Saturday's meteor shower could be one of the best and brightest, according to .
April 21's new moon guarantees a dark sky during the late night and early morning hours, making this year's Lyrids ideal for seeing shooting stars, the space agency posted on its Facebook page.
Lyrid meteors often produce luminous dust trains that can be observed for several seconds. They originate originate from a comet and appear to come from constellation Lyra. Depending on your location, you need only look up to see some 10-20 meteors per hour.
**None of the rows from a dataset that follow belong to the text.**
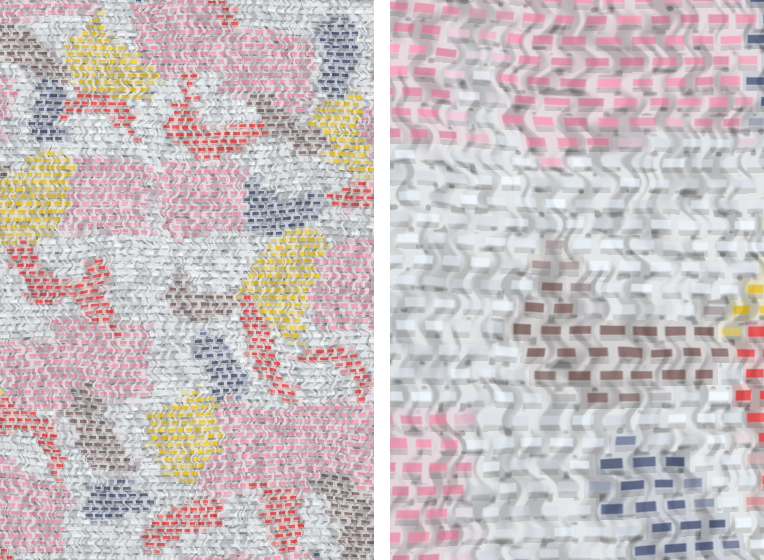
Left: the whole. Right: its middle third, enlarged.
Reproduce this texture procedurally as a WebGL 1 fragment shader.

```glsl
precision highp float;
// Loosely woven pale cloth with patches of pink, yellow, red, brown and blue weft.
uniform vec2 u_resolution;

float hash(vec2 p) {
  return fract(sin(dot(p, vec2(127.1, 311.7))) * 43758.5453);
}

float noise(vec2 p) {
  vec2 i = floor(p), f = fract(p);
  f = f * f * (3.0 - 2.0 * f);
  return mix(mix(hash(i), hash(i + vec2(1.0, 0.0)), f.x),
             mix(hash(i + vec2(0.0, 1.0)), hash(i + 1.0), f.x), f.y);
}

float roundBox(vec2 q, vec2 halfSize, float radius) {
  vec2 d = abs(q) - halfSize + radius;
  return length(max(d, 0.0)) + min(max(d.x, d.y), 0.0) - radius;
}

// Dye colour in rgb, strength in a: one bent patch per jittered grid cell.
vec4 dyeAt(vec2 p) {
  p += 0.034 * (vec2(noise(p * 13.0), noise(p * 13.0 + 40.0)) - 0.5);
  vec2 home = floor(p / 0.14);
  float nearest = 1.0;
  vec3 dye = vec3(0.8);
  for (int j = -1; j <= 1; j++) {
    for (int i = -1; i <= 1; i++) {
      vec2 id = home + vec2(float(i), float(j));
      float kind = mod(id.x * 3.0 + id.y * 2.0, 7.0);

      // Pink blocks by default, then yellow, blue, brown and thin red strokes.
      vec3 color = vec3(0.89, 0.57, 0.66);
      vec2 size = vec2(0.084, 0.072);
      float tilt = 0.5, bend = 2.0;
      if (kind == 1.0) {
        color = vec3(0.88, 0.74, 0.20);
        size = vec2(0.084, 0.058);
        tilt = 2.6; bend = 5.0;
      } else if (kind == 3.0) {
        color = vec3(0.31, 0.35, 0.47);
        size = vec2(0.064, 0.030);
        tilt = 3.0; bend = 8.0;
      } else if (kind == 5.0) {
        color = vec3(0.50, 0.40, 0.39);
        size = vec2(0.090, 0.030);
        tilt = 2.4; bend = 8.0;
      } else if (kind == 2.0 || kind == 6.0) {
        color = vec3(0.86, 0.29, 0.29);
        size = vec2(0.090, 0.025);
        tilt = 2.4; bend = 10.0;
      }

      vec2 jitter = vec2(hash(id + 3.0), hash(id + 17.0)) - 0.5;
      vec2 q = p - (id + 0.5 + 0.55 * jitter) * 0.14;
      float a = tilt * (hash(id + 5.0) - 0.5) + 0.3 * step(1.0, tilt);
      q = mat2(cos(a), sin(a), -sin(a), cos(a)) * q;
      q.y += bend * (hash(id + 9.0) - 0.5) * 2.0 * (q.x * q.x - 0.002);
      float d = roundBox(q, size * (0.85 + 0.3 * hash(id + 23.0)), 0.02);
      if (d < nearest) {
        nearest = d;
        dye = color;
      }
    }
  }
  return vec4(dye, 1.0 - smoothstep(-0.006, 0.006, nearest));
}

void main() {
  vec2 p = gl_FragCoord.xy / u_resolution.y;

  // Slack threads pull the weave out of line.
  vec2 w = p;
  w.x += 0.016 * (noise(p * vec2(10.0, 13.0)) - 0.5) + 0.003 * noise(p * 45.0);
  w.y += 0.014 * (noise(p * vec2(9.0, 6.0) + 70.0) - 0.5) + 0.0015 * noise(p * 50.0);

  // Staggered weft stitches.
  vec2 count = vec2(58.0, 78.0);
  float row = floor(w.y * count.y);
  float shift = 0.5 * mod(row, 2.0) + 0.2 * (hash(vec2(row, 2.0)) - 0.5);
  float col = floor(w.x * count.x + shift);
  vec2 cell = vec2(col, row);
  vec2 f = vec2(fract(w.x * count.x + shift), fract(w.y * count.y)) - 0.5;
  vec2 center = vec2((col + 0.5 - shift) / count.x, (row + 0.5) / count.y);
  center.x += 0.018 * (hash(vec2(row, 8.0)) - 0.5);
  vec4 dye = dyeAt(center);

  vec2 soft = max(0.5 * count / u_resolution.y, vec2(0.05));
  vec2 extent = vec2(0.34 + 0.1 * (hash(cell) - 0.5), 0.20 + 0.05 * (hash(cell + 4.0) - 0.5));
  vec2 inside = 1.0 - smoothstep(extent - soft, extent + soft, abs(f));
  float stitch = inside.x * inside.y;

  // Fine warp strands sway around the stitches and leave small shaded holes.
  float sway = 0.9 * sin(w.y * count.y * 3.1416) + 3.0 * noise(p * 38.0);
  float strand = smoothstep(0.15, 0.75, noise(vec2(w.x * 270.0 + sway, p.y * 60.0)));
  float hole = smoothstep(0.2, 0.4, abs(f.y)) * smoothstep(0.62, 0.9, noise(w * 210.0 + 11.0));
  vec3 warp = mix(vec3(0.83, 0.84, 0.845), dye.rgb, 0.17 * dye.a);
  warp *= 0.86 + 0.21 * strand - 0.24 * hole;
  warp *= 1.0 - 0.11 * inside.x * smoothstep(0.16, 0.3, -f.y);

  // Dyed stitches stand out; undyed ones stay close to the cloth.
  vec3 weft = mix(vec3(0.86, 0.885, 0.91), dye.rgb, 0.95 * dye.a);
  weft *= 0.92 + 0.14 * hash(cell + 31.0);
  weft += 0.08 * (strand - 0.5);

  vec3 color = mix(warp, weft, stitch * 0.97);
  color *= 0.98 + 0.04 * noise(p * 5.0);
  gl_FragColor = vec4(color, 1.0);
}
```
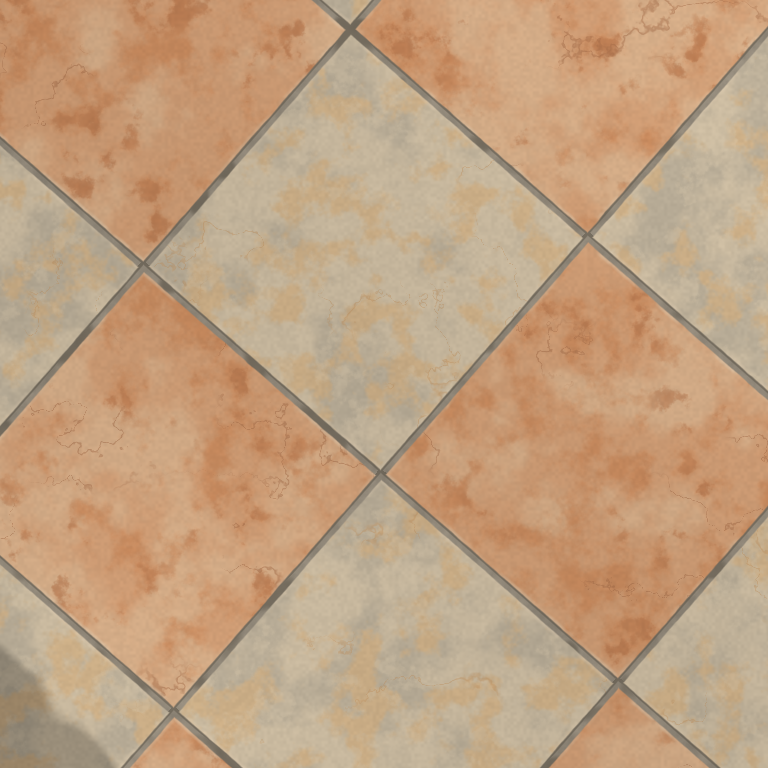
This texture is drawn by a Shadertoy shader. Its source:

```glsl
const vec2 CORNER = vec2(0.496, 0.3815);    // a joint crossing near the centre
const vec2 SIDE_U = vec2(0.2695, 0.309);    // tile side going up and right
const vec2 SIDE_V = vec2(-0.309, 0.271);    // tile side going up and left
const float SIDE_LENGTH = 0.41;
const float JOINT_HALF = 0.0046;

const vec3 CLAY = vec3(0.78, 0.59, 0.44);
const vec3 CLAY_DEEP = vec3(0.75, 0.51, 0.34);
const vec3 CLAY_PALE = vec3(0.80, 0.65, 0.51);
const vec3 CREAM = vec3(0.765, 0.705, 0.605);
const vec3 CREAM_GREY = vec3(0.69, 0.645, 0.565);
const vec3 OCHRE = vec3(0.78, 0.655, 0.49);
const vec3 GROUT = vec3(0.55, 0.515, 0.46);
const vec3 GROUT_DARK = vec3(0.37, 0.34, 0.29);

float hash(vec2 p) {
    vec3 q = fract(p.xyx * 0.1031);
    q += dot(q, q.yzx + 33.33);
    return fract((q.x + q.y) * q.z);
}

float noise(vec2 p) {
    vec2 i = floor(p), f = fract(p);
    f = f * f * (3.0 - 2.0 * f);
    return mix(mix(hash(i), hash(i + vec2(1, 0)), f.x),
               mix(hash(i + vec2(0, 1)), hash(i + vec2(1, 1)), f.x), f.y);
}

float fbm(vec2 p) {
    float sum = 0.0, weight = 0.5;
    for (int i = 0; i < 5; i++) {
        sum += weight * noise(p);
        p = mat2(1.6, 1.2, -1.2, 1.6) * p + 17.3;
        weight *= 0.55;
    }
    return sum / 1.055;
}

// Thin winding cracks, broken up by a slow mask
float veins(vec2 p, float scale, float width) {
    vec2 warp = vec2(fbm(p * 22.0), fbm(p * 22.0 + 40.0)) - 0.5;
    float ridge = abs(noise(p * scale + warp * 1.6) - 0.5) / scale;
    float mask = smoothstep(0.53, 0.72, noise(p * 9.0 + 70.0));
    return mask * (1.0 - smoothstep(0.0, width, ridge));
}

vec3 clayTile(vec2 p, float tone) {
    float cloud = fbm(p * 13.0);
    float stain = fbm(p * 34.0 + 9.0);
    vec3 color = mix(CLAY, CLAY_PALE, smoothstep(0.45, 0.72, cloud + 0.12 * (tone - 0.5)));
    color = mix(color, CLAY_DEEP, 0.85 * smoothstep(0.46, 0.70, 0.55 * stain + 0.45 * (1.0 - cloud)));
    float blotch = smoothstep(0.58, 0.72, stain) * smoothstep(0.40, 0.65, fbm(p * 8.0 + 31.0));
    color = mix(color, vec3(0.66, 0.42, 0.27), 0.5 * blotch);
    return mix(color, vec3(0.60, 0.39, 0.26), 0.45 * veins(p, 11.0, 0.0022));
}

vec3 creamTile(vec2 p, float tone) {
    float cloud = fbm(p * 15.0);
    float patches = fbm(p * 26.0 + 5.0);
    vec3 color = mix(CREAM_GREY, CREAM, smoothstep(0.30, 0.60, cloud + 0.12 * (tone - 0.5)));
    color = mix(color, OCHRE, 0.8 * smoothstep(0.49, 0.70, patches));
    color = mix(color, CREAM * 1.03, 0.4 * smoothstep(0.54, 0.70, fbm(p * 42.0 + 60.0)));
    return mix(color, vec3(0.72, 0.54, 0.35), 0.4 * veins(p, 12.0, 0.0018));
}

// Pale, chipped rim along the tile sides
float rimLight(vec2 inner, vec2 p) {
    vec2 rim = 1.0 - smoothstep(vec2(0.001), vec2(0.0055), inner);
    return max(rim.x, 0.6 * rim.y) * smoothstep(0.30, 0.68, noise(p * 38.0));
}

vec3 groutColor(vec2 offset, vec2 p) {
    vec3 color = mix(GROUT * 0.88, GROUT * 1.12, fbm(p * 60.0));
    vec2 groove = smoothstep(0.0009, 0.0030, offset) * step(abs(offset), vec2(JOINT_HALF * 1.4));
    float dirt = smoothstep(0.64, 0.82, noise(p * 27.0));
    return mix(color, GROUT_DARK, max(0.6 * max(groove.x, groove.y), 0.6 * dirt));
}

// Soft daylight with a shadow lying over the lower left corner
float daylight(vec2 p) {
    float glow = 0.99 + 0.06 * smoothstep(0.9, 1.9, p.x + p.y);
    glow += 0.05 * exp(-9.0 * dot(p - vec2(0.22, 0.14), p - vec2(0.22, 0.14)));
    float edge = p.x + p.y - 0.150 - 0.035 * (noise(p * 17.0) - 0.5);
    return glow * mix(0.77, 1.0, smoothstep(-0.012, 0.012, edge));
}

void mainImage(out vec4 fragColor, in vec2 fragCoord) {
    vec2 p = fragCoord / iResolution.y;
    float pixel = 1.0 / iResolution.y;

    // Slanted tile grid
    vec2 grid = inverse(mat2(SIDE_U, SIDE_V)) * (p - CORNER);
    vec2 cell = floor(grid);
    vec2 offset = (grid - round(grid)) * SIDE_LENGTH;
    float wobble = 0.0016 * (fbm(p * 55.0) - 0.5);
    vec2 inner = abs(offset) - JOINT_HALF + wobble;

    // Alternating tiles, each with its own piece of the pattern
    float tone = hash(cell + 20.0);
    vec2 local = p + 7.0 * vec2(tone, hash(cell + 51.0));
    bool isClay = mod(cell.x + cell.y, 2.0) > 0.5;
    vec3 tile = isClay ? clayTile(local, tone) : creamTile(local, tone);
    tile = mix(tile, vec3(0.83, 0.76, 0.66), 0.45 * rimLight(inner, p));
    tile *= 1.0 + 0.05 * (noise(p * 240.0) - 0.5);

    // Joints and light
    float cover = smoothstep(-pixel, pixel, min(inner.x, inner.y));
    vec3 color = mix(groutColor(offset, p), tile, cover);
    fragColor = vec4(color * daylight(p), 1.0);
}
```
For viewing tips and dates for other upcoming meteor showers check out JPL's website at http://www.jpl.nasa.gov/asteroidwatch/meteor.cfm.